  14. And the thread the Wayback link was in: http://www.mailleartisans.org/board/viewtopic.php?t=19447 IMHO, we should gank a copy each of Butted Mail for both TRL and M.A.I.L.
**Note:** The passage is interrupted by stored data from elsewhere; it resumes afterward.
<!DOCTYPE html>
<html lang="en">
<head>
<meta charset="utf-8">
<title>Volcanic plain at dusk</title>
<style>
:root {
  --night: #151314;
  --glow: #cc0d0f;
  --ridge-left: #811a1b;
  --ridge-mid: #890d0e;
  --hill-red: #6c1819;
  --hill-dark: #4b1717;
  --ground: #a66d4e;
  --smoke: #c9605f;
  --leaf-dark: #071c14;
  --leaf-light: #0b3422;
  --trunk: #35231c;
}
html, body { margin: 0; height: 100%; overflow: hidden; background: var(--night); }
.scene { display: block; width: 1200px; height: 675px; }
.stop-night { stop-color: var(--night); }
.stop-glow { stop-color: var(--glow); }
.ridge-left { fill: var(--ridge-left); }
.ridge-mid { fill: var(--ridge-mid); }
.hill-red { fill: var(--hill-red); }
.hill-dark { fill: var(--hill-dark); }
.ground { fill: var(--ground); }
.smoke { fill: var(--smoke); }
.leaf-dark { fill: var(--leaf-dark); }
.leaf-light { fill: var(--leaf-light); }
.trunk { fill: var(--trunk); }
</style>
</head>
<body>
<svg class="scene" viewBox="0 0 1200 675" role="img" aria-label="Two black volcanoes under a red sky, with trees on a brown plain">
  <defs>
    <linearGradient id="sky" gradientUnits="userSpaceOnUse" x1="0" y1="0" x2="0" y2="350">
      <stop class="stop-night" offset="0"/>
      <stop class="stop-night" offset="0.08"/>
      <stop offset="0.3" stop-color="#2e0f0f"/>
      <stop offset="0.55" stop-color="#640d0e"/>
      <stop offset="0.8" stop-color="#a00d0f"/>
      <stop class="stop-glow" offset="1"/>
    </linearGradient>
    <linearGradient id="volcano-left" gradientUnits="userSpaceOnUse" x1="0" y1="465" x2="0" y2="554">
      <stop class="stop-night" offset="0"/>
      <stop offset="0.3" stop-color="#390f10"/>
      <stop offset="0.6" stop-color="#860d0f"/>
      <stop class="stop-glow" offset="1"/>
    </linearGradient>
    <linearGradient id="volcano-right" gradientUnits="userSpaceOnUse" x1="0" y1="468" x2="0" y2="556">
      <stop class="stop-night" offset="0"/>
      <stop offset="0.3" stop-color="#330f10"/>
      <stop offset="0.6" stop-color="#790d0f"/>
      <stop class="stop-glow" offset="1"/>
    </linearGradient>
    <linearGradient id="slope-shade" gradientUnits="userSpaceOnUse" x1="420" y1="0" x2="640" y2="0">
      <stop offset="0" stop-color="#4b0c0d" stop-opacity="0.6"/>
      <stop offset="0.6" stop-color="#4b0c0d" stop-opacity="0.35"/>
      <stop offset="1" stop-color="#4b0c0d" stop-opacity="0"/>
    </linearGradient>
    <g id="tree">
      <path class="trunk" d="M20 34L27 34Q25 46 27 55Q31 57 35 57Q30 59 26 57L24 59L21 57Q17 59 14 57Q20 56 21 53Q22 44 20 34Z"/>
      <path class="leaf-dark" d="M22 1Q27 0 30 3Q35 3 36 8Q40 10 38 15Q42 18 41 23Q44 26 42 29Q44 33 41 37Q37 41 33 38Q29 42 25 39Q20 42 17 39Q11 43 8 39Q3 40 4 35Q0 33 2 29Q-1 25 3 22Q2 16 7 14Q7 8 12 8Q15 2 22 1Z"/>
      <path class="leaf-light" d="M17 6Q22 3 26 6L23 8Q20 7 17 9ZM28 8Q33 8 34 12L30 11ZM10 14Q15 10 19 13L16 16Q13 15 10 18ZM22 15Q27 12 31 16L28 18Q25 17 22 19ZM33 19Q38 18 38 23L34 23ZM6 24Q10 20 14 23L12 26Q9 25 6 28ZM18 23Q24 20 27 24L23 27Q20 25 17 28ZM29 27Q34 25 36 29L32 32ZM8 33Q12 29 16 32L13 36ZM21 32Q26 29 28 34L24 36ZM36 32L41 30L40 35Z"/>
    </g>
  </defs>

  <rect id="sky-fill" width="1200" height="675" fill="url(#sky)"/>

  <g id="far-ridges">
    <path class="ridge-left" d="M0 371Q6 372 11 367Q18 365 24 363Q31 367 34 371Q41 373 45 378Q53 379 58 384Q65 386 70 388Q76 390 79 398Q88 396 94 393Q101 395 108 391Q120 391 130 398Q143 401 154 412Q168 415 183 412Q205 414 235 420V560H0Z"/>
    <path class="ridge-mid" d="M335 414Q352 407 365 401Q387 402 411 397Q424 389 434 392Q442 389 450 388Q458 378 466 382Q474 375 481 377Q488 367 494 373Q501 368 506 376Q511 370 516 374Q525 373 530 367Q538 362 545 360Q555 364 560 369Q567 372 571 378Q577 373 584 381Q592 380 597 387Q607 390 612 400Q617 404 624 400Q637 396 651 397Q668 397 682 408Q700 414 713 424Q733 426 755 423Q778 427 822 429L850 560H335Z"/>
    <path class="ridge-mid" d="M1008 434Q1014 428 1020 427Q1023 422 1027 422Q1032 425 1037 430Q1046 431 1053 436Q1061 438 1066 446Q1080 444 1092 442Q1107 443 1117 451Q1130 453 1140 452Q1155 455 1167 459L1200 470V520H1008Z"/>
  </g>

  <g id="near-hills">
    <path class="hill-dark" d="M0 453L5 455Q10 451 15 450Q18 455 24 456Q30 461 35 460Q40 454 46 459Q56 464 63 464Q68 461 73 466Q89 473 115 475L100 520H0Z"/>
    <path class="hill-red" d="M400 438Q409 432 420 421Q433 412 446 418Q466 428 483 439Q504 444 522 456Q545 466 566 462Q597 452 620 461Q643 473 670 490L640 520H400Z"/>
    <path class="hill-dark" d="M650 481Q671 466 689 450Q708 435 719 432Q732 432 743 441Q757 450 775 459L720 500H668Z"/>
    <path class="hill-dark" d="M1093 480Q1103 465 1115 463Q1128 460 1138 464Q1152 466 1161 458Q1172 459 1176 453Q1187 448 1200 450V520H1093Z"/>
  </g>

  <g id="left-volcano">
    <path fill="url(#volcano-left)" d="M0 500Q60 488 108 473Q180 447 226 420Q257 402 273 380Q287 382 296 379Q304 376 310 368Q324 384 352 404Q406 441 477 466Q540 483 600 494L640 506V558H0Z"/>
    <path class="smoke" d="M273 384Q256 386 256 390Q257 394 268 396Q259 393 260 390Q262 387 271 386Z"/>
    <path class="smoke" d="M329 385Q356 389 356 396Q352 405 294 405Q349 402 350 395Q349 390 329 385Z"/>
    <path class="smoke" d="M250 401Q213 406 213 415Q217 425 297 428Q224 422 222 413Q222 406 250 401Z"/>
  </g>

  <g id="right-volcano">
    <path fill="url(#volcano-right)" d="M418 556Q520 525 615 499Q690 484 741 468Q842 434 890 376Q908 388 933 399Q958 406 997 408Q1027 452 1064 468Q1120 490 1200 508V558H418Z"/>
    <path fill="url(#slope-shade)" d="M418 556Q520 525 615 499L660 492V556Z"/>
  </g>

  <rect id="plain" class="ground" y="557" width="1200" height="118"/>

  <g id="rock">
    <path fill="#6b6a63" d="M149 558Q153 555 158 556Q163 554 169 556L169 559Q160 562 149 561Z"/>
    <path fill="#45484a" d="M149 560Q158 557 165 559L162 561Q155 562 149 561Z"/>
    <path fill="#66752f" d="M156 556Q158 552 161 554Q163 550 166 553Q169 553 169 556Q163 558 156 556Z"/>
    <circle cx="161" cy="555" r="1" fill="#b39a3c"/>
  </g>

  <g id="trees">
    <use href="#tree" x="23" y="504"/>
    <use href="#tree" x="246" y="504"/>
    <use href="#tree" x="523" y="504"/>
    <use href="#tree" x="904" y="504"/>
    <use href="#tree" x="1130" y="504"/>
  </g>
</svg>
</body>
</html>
  15. Said apparatus: http://www.mailleartisans.org/gallery/gallerydisplay.php?key=900 Your boy shows the building of a shirt by the "barrel and straps" method. It's okay, allowing a few mods in, but not state of the art as the Trevor Barker tute was. Were I to build kneelength hauberk skirts -- length and comprehensiveness make a hauberk -- I would include gores made as triangular expansion arrays to close the skirt-split front and rear. Many present-day 'berks err on this detail, producing not the proper, more protective, slit but an inverted-V gapping front and back in the skirts. Not good armour making: fill those in. The "triangular expansion array" is also found in Trevor Barker, and requires no too-clever-by-half fancy 45-degee join to zip it into the mailshirt -- just standard E4-1 weaving. All the clever doings go on in its interior. With these done, incorporating them into the shirt anywhere needed is just the work of a few moments, comparatively. Web Archive Wayback Machine link to Butted Mail: A Mailmakers' Guide: https://web.archive.org/web/20160508055350/http://homepage.ntlworld.com/trevor.barker/farisles/guilds/armour/mail.htm